__Task item__:
The answer is a number and nothing else: the count of lines in these entries containing the word "past".

__Entries supplied__:
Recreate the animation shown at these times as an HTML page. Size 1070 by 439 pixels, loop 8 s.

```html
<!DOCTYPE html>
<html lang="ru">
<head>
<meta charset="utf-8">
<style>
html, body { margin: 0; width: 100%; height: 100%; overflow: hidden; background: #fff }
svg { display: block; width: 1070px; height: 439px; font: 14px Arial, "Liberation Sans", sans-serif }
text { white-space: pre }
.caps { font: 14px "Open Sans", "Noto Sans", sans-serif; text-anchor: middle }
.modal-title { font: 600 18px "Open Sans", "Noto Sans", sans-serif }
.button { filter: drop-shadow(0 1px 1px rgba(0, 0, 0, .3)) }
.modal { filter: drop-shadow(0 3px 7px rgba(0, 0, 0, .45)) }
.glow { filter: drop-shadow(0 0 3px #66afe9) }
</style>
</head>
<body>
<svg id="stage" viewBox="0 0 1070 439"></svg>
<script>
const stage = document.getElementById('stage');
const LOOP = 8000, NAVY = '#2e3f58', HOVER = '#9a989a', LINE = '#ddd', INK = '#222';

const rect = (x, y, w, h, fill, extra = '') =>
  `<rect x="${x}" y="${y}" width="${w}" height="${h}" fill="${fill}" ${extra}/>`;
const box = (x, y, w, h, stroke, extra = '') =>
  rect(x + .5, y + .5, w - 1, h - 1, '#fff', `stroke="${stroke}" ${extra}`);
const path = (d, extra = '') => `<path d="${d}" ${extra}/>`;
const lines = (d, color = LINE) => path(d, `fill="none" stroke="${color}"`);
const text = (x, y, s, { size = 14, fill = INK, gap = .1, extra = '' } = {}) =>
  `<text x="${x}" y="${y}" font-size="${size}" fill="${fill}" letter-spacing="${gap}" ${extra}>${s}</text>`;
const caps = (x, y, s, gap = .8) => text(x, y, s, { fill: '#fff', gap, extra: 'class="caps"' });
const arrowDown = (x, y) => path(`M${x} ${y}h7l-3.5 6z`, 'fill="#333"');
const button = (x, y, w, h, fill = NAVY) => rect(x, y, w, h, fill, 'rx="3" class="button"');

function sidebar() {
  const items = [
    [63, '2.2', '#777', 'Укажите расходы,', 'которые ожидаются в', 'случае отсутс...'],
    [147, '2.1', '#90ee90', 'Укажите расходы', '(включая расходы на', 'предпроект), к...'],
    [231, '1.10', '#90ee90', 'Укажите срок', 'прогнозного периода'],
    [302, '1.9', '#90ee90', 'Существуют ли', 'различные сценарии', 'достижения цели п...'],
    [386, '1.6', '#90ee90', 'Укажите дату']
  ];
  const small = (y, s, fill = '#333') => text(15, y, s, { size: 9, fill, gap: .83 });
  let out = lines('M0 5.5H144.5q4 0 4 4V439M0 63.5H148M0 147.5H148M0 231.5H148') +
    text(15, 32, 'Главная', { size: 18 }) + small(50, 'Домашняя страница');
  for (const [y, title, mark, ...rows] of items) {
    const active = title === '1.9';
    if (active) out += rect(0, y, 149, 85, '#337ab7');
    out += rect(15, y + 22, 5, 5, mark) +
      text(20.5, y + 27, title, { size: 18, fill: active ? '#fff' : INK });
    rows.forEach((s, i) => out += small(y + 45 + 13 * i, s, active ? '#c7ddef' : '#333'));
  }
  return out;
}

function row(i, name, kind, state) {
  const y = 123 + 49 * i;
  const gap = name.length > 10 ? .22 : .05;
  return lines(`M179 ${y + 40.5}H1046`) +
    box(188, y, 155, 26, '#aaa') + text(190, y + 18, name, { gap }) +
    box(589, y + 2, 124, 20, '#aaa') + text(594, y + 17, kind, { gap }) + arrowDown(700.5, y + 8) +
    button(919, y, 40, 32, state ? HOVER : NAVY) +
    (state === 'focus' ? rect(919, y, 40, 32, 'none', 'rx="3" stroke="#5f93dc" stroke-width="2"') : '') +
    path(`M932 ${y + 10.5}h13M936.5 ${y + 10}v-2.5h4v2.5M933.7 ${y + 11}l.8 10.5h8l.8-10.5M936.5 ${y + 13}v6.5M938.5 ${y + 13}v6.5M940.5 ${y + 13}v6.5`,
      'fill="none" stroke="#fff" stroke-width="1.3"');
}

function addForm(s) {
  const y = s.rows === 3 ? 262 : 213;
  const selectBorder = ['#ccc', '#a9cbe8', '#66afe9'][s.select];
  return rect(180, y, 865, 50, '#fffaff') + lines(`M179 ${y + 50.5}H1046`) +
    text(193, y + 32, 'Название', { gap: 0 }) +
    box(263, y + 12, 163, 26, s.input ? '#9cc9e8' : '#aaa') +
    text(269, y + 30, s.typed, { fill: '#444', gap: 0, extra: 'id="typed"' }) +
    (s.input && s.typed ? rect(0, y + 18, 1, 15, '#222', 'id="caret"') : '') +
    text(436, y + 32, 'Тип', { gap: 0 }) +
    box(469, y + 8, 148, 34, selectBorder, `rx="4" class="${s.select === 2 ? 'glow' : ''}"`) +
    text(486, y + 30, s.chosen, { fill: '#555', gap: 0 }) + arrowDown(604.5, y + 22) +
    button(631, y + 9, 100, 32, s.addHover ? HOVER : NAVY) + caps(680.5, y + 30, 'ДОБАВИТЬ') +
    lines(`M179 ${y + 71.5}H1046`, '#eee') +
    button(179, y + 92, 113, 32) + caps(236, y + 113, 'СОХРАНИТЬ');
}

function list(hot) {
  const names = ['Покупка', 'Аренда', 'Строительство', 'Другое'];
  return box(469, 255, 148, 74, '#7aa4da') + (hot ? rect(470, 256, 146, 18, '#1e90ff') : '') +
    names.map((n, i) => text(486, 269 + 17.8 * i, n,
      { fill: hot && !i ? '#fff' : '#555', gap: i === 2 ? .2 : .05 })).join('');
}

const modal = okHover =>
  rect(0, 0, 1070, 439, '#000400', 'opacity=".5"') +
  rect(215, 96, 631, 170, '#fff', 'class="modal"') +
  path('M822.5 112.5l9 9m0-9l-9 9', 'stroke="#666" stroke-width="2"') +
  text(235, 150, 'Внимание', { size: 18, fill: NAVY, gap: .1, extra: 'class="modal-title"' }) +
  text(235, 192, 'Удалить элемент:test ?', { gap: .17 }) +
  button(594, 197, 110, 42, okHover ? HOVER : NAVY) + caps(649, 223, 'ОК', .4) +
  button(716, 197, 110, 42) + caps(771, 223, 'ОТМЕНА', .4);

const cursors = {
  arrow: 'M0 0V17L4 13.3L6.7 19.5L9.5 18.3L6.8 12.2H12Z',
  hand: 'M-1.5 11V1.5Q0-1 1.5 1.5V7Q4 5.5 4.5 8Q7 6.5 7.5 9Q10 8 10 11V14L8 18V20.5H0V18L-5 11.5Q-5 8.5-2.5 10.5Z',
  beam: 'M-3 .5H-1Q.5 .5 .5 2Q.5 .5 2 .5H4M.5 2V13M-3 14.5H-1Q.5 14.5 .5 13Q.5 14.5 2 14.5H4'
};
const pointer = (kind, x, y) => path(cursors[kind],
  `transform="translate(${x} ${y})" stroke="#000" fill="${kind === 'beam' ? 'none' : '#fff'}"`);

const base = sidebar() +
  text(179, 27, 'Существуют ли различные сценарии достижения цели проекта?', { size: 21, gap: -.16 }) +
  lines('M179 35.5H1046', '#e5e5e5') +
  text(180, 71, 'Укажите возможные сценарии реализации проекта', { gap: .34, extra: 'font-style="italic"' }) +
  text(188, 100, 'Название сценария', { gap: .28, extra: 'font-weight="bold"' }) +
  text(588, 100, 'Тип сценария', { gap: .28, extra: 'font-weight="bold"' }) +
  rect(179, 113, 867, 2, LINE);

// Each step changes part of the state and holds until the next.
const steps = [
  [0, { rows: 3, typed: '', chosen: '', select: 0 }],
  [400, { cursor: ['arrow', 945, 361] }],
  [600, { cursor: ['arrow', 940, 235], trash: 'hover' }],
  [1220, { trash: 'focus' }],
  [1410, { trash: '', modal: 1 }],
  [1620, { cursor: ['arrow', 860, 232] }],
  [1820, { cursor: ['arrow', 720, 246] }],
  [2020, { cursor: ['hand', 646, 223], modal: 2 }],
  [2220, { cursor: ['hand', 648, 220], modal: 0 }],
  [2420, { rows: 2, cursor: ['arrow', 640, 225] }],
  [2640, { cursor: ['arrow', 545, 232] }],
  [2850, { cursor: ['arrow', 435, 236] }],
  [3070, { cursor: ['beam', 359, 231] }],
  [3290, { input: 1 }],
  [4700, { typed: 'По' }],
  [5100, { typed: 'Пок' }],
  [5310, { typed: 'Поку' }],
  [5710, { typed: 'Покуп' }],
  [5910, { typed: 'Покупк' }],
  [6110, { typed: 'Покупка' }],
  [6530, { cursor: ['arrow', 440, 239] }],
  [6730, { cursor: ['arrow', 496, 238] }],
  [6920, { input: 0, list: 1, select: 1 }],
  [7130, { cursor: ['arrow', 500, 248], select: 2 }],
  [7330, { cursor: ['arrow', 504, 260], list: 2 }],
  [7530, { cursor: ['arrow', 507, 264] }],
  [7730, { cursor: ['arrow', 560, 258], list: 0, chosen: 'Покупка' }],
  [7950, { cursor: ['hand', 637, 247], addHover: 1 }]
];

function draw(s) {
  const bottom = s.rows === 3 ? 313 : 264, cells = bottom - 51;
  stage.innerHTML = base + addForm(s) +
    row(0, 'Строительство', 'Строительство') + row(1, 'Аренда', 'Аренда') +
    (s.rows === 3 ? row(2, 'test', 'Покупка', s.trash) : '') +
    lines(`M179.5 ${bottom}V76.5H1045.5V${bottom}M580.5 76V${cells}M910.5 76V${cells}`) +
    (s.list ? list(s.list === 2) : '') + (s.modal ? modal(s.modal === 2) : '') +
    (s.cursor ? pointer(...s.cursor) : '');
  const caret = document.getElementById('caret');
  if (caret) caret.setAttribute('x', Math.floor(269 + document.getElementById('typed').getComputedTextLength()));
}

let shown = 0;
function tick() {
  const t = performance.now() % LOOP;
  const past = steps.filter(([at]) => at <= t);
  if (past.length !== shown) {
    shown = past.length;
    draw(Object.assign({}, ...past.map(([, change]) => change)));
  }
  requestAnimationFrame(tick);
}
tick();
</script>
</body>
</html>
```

__Your response__:
4